Your goal - The answer is one number. Say how many lines in the entries below include the word "belly".

Start of Excerpted records

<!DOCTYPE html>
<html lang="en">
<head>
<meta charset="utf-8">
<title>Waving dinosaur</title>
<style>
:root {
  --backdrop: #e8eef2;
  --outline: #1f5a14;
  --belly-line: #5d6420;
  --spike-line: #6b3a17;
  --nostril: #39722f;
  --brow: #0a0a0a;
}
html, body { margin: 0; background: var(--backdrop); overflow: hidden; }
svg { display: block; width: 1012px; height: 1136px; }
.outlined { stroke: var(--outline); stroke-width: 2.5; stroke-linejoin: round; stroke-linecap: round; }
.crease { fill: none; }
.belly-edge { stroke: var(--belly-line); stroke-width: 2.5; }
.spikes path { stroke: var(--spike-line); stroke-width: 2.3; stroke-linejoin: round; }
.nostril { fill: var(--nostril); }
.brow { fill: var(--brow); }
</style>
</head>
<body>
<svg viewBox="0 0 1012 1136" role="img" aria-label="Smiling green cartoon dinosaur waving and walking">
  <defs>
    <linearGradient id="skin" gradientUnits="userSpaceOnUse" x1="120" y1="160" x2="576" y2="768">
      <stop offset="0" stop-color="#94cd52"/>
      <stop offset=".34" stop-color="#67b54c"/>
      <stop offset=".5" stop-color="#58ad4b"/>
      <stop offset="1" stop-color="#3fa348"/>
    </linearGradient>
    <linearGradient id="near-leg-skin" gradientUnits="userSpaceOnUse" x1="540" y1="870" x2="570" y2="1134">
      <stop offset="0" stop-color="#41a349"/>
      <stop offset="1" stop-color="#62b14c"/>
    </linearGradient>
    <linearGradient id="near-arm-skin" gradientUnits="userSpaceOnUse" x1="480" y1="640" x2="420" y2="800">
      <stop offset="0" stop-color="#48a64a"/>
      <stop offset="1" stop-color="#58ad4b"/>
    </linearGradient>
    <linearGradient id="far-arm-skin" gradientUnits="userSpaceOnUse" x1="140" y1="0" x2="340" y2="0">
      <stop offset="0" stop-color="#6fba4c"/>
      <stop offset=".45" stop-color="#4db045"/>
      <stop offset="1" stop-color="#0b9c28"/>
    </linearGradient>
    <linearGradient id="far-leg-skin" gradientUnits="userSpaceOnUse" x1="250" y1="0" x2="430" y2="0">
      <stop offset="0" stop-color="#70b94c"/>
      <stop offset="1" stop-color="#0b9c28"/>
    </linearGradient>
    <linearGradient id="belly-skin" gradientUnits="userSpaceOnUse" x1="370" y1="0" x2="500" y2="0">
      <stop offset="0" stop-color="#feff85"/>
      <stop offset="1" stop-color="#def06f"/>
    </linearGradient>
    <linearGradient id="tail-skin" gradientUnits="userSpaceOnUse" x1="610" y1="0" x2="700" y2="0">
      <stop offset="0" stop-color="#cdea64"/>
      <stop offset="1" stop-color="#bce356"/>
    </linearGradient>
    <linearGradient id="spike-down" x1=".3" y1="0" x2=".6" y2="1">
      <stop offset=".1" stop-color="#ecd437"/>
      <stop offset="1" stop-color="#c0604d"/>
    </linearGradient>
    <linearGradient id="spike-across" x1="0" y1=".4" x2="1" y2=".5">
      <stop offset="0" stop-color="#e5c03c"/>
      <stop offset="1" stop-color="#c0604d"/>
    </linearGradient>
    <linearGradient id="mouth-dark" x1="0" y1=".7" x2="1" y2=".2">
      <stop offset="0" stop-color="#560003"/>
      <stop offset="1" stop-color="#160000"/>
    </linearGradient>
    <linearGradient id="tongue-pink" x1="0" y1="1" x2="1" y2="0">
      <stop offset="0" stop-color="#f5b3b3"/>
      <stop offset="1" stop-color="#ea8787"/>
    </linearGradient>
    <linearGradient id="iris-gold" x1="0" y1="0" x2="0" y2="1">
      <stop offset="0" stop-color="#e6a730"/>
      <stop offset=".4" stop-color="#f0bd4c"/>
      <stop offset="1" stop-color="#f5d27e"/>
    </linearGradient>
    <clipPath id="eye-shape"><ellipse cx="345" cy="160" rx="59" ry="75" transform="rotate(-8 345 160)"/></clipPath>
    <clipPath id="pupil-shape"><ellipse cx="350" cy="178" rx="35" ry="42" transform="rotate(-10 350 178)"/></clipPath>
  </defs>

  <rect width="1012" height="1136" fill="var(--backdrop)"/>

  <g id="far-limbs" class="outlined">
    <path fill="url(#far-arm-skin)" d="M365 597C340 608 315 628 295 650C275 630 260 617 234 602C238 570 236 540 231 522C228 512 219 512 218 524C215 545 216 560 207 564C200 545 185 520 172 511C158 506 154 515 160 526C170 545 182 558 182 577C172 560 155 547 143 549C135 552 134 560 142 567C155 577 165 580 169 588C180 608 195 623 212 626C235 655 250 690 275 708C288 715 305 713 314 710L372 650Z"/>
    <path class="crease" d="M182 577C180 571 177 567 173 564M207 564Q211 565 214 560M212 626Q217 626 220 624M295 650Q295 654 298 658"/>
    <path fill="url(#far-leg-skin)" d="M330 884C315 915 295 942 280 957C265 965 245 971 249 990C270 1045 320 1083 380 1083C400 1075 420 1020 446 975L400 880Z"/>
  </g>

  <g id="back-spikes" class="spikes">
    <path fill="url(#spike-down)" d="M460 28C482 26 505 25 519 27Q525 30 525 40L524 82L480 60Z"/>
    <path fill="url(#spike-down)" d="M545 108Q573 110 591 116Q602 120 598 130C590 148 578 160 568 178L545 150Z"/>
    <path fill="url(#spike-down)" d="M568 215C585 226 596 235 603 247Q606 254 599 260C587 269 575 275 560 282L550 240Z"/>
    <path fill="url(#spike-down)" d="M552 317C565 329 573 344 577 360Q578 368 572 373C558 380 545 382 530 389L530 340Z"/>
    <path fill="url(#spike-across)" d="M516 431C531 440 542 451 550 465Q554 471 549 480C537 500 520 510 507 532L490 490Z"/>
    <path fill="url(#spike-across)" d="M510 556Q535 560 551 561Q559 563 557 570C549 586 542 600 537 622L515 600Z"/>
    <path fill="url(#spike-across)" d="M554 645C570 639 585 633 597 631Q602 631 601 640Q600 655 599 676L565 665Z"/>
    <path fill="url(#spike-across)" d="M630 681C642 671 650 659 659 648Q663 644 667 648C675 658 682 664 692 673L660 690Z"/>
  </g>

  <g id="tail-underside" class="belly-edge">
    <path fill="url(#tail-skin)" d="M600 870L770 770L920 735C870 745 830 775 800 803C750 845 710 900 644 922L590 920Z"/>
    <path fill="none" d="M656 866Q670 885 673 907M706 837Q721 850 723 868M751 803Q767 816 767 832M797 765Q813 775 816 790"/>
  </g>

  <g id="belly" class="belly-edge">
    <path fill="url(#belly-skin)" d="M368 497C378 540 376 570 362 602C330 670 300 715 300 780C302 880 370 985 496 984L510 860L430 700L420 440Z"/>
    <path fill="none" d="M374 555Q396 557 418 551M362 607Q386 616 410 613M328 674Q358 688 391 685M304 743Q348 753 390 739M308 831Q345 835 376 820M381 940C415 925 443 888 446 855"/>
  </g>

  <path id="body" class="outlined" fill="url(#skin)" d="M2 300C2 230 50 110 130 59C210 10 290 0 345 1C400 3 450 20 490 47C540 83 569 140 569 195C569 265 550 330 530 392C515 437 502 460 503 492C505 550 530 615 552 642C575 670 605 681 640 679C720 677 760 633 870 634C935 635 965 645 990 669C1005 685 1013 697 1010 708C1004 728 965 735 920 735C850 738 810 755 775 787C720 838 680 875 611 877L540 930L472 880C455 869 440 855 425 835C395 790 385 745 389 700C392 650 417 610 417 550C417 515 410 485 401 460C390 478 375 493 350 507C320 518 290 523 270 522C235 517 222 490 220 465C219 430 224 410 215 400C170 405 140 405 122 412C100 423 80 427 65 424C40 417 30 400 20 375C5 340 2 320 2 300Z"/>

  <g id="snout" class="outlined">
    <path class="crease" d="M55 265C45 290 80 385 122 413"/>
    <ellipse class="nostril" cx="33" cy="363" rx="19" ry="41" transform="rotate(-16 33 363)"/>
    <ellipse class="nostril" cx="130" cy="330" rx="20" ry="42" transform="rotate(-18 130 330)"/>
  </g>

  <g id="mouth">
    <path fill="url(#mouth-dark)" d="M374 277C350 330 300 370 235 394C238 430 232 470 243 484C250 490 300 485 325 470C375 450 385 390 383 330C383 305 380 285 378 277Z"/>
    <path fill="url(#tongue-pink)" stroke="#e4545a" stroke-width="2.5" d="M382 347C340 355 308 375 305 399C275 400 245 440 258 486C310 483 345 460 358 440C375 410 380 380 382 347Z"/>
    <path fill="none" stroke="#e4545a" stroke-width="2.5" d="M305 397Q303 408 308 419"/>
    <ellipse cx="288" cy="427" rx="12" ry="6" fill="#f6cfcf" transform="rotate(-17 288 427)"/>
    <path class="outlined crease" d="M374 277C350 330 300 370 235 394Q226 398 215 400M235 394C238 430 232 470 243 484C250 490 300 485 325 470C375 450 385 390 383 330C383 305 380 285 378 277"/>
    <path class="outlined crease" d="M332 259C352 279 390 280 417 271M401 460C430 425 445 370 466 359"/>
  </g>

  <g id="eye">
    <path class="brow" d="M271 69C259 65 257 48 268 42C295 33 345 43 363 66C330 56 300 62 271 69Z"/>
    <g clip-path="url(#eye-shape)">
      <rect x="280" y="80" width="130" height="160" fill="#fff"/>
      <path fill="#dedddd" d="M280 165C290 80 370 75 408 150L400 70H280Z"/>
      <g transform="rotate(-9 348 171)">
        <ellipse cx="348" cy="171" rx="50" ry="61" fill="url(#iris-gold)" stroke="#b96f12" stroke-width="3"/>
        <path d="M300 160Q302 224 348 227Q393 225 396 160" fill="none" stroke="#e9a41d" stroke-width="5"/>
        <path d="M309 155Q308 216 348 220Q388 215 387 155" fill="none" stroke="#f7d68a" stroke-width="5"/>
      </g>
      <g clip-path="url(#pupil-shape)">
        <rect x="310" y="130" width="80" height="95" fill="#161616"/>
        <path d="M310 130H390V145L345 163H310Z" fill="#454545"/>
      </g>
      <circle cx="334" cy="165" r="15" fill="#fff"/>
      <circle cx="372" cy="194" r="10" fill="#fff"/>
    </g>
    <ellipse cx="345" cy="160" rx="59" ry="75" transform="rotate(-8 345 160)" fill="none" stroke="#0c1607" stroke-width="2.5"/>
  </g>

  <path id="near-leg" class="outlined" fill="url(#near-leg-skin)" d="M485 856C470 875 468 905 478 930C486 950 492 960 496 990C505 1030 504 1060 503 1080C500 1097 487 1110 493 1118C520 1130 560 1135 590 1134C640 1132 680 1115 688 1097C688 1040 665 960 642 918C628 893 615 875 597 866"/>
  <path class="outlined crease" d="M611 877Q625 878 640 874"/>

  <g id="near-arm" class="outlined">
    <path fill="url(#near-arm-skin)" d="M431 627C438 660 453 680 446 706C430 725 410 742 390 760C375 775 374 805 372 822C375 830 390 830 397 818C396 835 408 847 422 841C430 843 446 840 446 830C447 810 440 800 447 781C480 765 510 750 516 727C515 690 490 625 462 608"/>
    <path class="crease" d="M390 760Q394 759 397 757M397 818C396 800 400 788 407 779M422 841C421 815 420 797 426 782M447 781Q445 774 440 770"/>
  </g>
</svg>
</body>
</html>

End of Excerpted records

Solution for this task - 6